## [Brief]
Scan the material for the word "shallow", then return every line where it appears.

Information given START

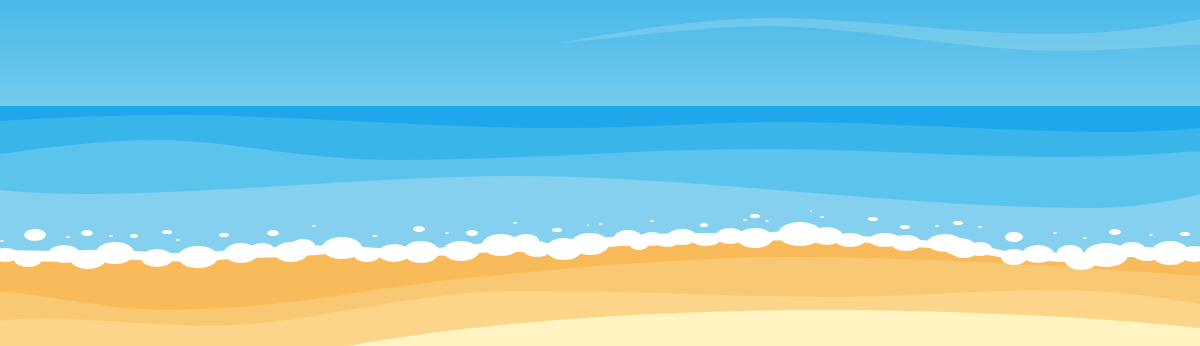
<!DOCTYPE html>
<html lang="en">
<head>
<meta charset="utf-8">
<title>Beach shoreline</title>
<style>
:root {
  --sky-top: #48b9ea;
  --sky-low: #74caec;
  --cloud: #84d0ec;
  --sea-deep: #1fa7ec;
  --sea-mid: #3ab5ea;
  --sea-light: #5ac4ed;
  --sea-shallow: #84d0ee;
  --foam: #ffffff;
  --sand-wet: #f9bb5a;
  --sand-damp: #f8c972;
  --sand: #fcd58b;
  --sand-dry: #fff4c2;
}
html, body { margin: 0; height: 100%; overflow: hidden; }
svg { display: block; width: 1200px; height: 346px; }
.sky-top { stop-color: var(--sky-top); }
.sky-low { stop-color: var(--sky-low); }
.cloud { fill: var(--cloud); opacity: .6; }
.sea-deep { fill: var(--sea-deep); }
.sea-mid { fill: var(--sea-mid); }
.sea-light { fill: var(--sea-light); }
.sea-shallow { fill: var(--sea-shallow); }
.foam { fill: var(--foam); }
.sand-wet { fill: var(--sand-wet); }
.sand-damp { fill: var(--sand-damp); }
.sand { fill: var(--sand); }
.sand-dry { fill: var(--sand-dry); }
</style>
</head>
<body>
<svg viewBox="0 0 1200 346" role="img" aria-label="Sandy beach with surf, sea and sky">
  <defs>
    <linearGradient id="sky" x1="0" y1="0" x2="0" y2="1">
      <stop class="sky-top" offset="0"/>
      <stop class="sky-low" offset="1"/>
    </linearGradient>
  </defs>

  <g id="sky-area">
    <rect width="1200" height="107" fill="url(#sky)"/>
    <path class="cloud" d="M560 43C630 30 705 18 775 18C870 19 960 34 1050 34C1110 34 1160 27 1200 19V44C1150 48 1090 52 1030 50C940 46 850 26 765 26C695 27 630 37 560 43Z"/>
  </g>

  <g id="sea">
    <rect class="sea-deep" y="106" width="1200" height="160"/>
    <path class="sea-mid" d="M0 121C60 117 120 115 180 115C310 116 430 128 560 128C640 128 700 122 790 122C900 123 1020 132 1120 132C1150 132 1180 130 1200 128V270H0Z"/>
    <path class="sea-light" d="M0 154C50 147 105 140 160 140C235 141 300 160 400 160C520 160 640 149 760 149C870 149 960 157 1060 157C1110 157 1160 154 1200 151V270H0Z"/>
    <path class="sea-shallow" d="M0 190C30 193 60 194 90 194C230 193 380 176 515 176C700 176 900 208 1090 208C1130 208 1170 202 1200 194V270H0Z"/>
  </g>

  <g id="beach">
    <path class="sand-wet" d="M0 254L90 258L200 256L340 250L420 251L560 246L640 239L800 234L940 242L1010 256L1085 260L1120 252L1200 252V346H0Z"/>
    <path class="sand-damp" d="M0 292C50 294 100 310 170 310C290 309 370 287 470 278C580 267 690 257 800 257C940 258 1080 267 1200 276V346H0Z"/>
    <path class="sand" d="M0 321C20 318 45 318 70 319C120 321 160 326 215 326C320 323 410 291 520 291C640 291 740 297 830 297C910 297 980 290 1055 290C1110 290 1160 297 1200 304V346H0Z"/>
    <path class="sand-dry" d="M348 346C480 322 650 310 820 310C960 310 1090 317 1200 328V346Z"/>
  </g>

  <g id="surf" class="foam">
    <path d="M0 250L60 251L115 249L160 253L200 253L240 249L290 246L340 245L390 249L460 247L500 240L560 244L590 239L630 235L680 233L760 233L800 230L850 235L910 240L960 241L1010 252L1080 253L1120 249L1200 249V257L1120 257L1080 263L1010 259L960 250L900 246L850 241L800 240L750 241L680 240L640 244L590 249L560 254L500 251L460 255L390 257L340 253L290 257L240 258L200 262L160 261L115 259L88 263L30 261L0 259Z"/>
    <ellipse cx="5" cy="255" rx="14" ry="7"/>
    <ellipse cx="28" cy="259" rx="14" ry="8"/>
    <ellipse cx="64" cy="254" rx="16" ry="9"/>
    <ellipse cx="88" cy="260" rx="17" ry="9"/>
    <ellipse cx="115" cy="253" rx="19" ry="11"/>
    <ellipse cx="157" cy="258" rx="16" ry="9"/>
    <ellipse cx="198" cy="257" rx="20" ry="11"/>
    <ellipse cx="241" cy="253" rx="17" ry="10"/>
    <ellipse cx="262" cy="249" rx="12" ry="6"/>
    <ellipse cx="291" cy="252" rx="17" ry="10"/>
    <ellipse cx="303" cy="246" rx="12" ry="7"/>
    <ellipse cx="342" cy="248" rx="20" ry="11"/>
    <ellipse cx="367" cy="255" rx="13" ry="7"/>
    <ellipse cx="394" cy="253" rx="16" ry="9"/>
    <ellipse cx="421" cy="252" rx="18" ry="11"/>
    <ellipse cx="461" cy="251" rx="18" ry="10"/>
    <ellipse cx="501" cy="245" rx="19" ry="11"/>
    <ellipse cx="526" cy="241" rx="13" ry="7"/>
    <ellipse cx="537" cy="249" rx="14" ry="8"/>
    <ellipse cx="564" cy="249" rx="18" ry="11"/>
    <ellipse cx="590" cy="244" rx="19" ry="11"/>
    <ellipse cx="628" cy="238" rx="14" ry="8"/>
    <ellipse cx="639" cy="243" rx="10" ry="7"/>
    <ellipse cx="652" cy="239" rx="12" ry="7"/>
    <ellipse cx="667" cy="241" rx="12" ry="6"/>
    <ellipse cx="682" cy="237" rx="15" ry="8"/>
    <ellipse cx="706" cy="240" rx="14" ry="6"/>
    <ellipse cx="730" cy="236" rx="14" ry="8"/>
    <ellipse cx="755" cy="238" rx="18" ry="10"/>
    <ellipse cx="800" cy="234" rx="22" ry="12"/>
    <ellipse cx="827" cy="236" rx="16" ry="9"/>
    <ellipse cx="850" cy="240" rx="15" ry="7"/>
    <ellipse cx="885" cy="240" rx="16" ry="7"/>
    <ellipse cx="906" cy="243" rx="15" ry="8"/>
    <ellipse cx="945" cy="243" rx="18" ry="9"/>
    <ellipse cx="960" cy="247" rx="16" ry="9"/>
    <ellipse cx="964" cy="251" rx="13" ry="7"/>
    <ellipse cx="980" cy="249" rx="12" ry="7"/>
    <ellipse cx="1014" cy="257" rx="13" ry="8"/>
    <ellipse cx="1038" cy="254" rx="16" ry="9"/>
    <ellipse cx="1070" cy="253" rx="13" ry="8"/>
    <ellipse cx="1081" cy="261" rx="16" ry="9"/>
    <ellipse cx="1106" cy="255" rx="22" ry="12"/>
    <ellipse cx="1132" cy="249" rx="13" ry="7"/>
    <ellipse cx="1147" cy="254" rx="14" ry="7"/>
    <ellipse cx="1170" cy="253" rx="19" ry="12"/>
    <ellipse cx="1194" cy="254" rx="14" ry="8"/>
  </g>

  <g id="spray" class="foam">
    <ellipse cx="35" cy="235" rx="11" ry="6"/>
    <ellipse cx="87" cy="233" rx="6" ry="3"/>
    <ellipse cx="134" cy="236" rx="4" ry="2"/>
    <ellipse cx="167" cy="232" rx="5" ry="2"/>
    <ellipse cx="224" cy="235" rx="5" ry="2"/>
    <ellipse cx="273" cy="233" rx="6" ry="3"/>
    <ellipse cx="419" cy="229" rx="6" ry="3"/>
    <ellipse cx="472" cy="233" rx="6" ry="3"/>
    <ellipse cx="557" cy="230" rx="5" ry="2"/>
    <ellipse cx="704" cy="225" rx="4" ry="2"/>
    <ellipse cx="755" cy="216" rx="5" ry="2"/>
    <ellipse cx="873" cy="219" rx="5" ry="2"/>
    <ellipse cx="905" cy="227" rx="5" ry="2"/>
    <ellipse cx="958" cy="223" rx="5" ry="2"/>
    <ellipse cx="1014" cy="237" rx="9" ry="5"/>
    <ellipse cx="1115" cy="232" rx="6" ry="3"/>
    <ellipse cx="1185" cy="234" rx="5" ry="2"/>
    <g id="droplets" opacity=".85">
      <ellipse cx="2" cy="241" rx="2" ry="1"/>
      <ellipse cx="68" cy="237" rx="2" ry="1"/>
      <ellipse cx="111" cy="236" rx="2" ry="1"/>
      <ellipse cx="178" cy="240" rx="2" ry="1"/>
      <ellipse cx="314" cy="226" rx="2" ry="1"/>
      <ellipse cx="375" cy="236" rx="3" ry="1"/>
      <ellipse cx="447" cy="233" rx="2" ry="1"/>
      <ellipse cx="515" cy="223" rx="2" ry="1"/>
      <ellipse cx="588" cy="225" rx="1" ry="1"/>
      <ellipse cx="601" cy="224" rx="2" ry="1"/>
      <ellipse cx="652" cy="221" rx="2" ry="1"/>
      <ellipse cx="745" cy="220" rx="2" ry="1"/>
      <ellipse cx="767" cy="221" rx="2" ry="1"/>
      <ellipse cx="811" cy="211" rx="1" ry="1"/>
      <ellipse cx="822" cy="217" rx="2" ry="1"/>
      <ellipse cx="937" cy="226" rx="2" ry="1"/>
      <ellipse cx="980" cy="227" rx="2" ry="1"/>
      <ellipse cx="1055" cy="233" rx="2" ry="1"/>
      <ellipse cx="1085" cy="238" rx="2" ry="1"/>
      <ellipse cx="1151" cy="235" rx="2" ry="1"/>
    </g>
  </g>
</svg>
</body>
</html>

Information given END

## [Solution for this task]
  --sea-shallow: #84d0ee;
.sea-shallow { fill: var(--sea-shallow); }
    <path class="sea-shallow" d="M0 190C30 193 60 194 90 194C230 193 380 176 515 176C700 176 900 208 1090 208C1130 208 1170 202 1200 194V270H0Z"/>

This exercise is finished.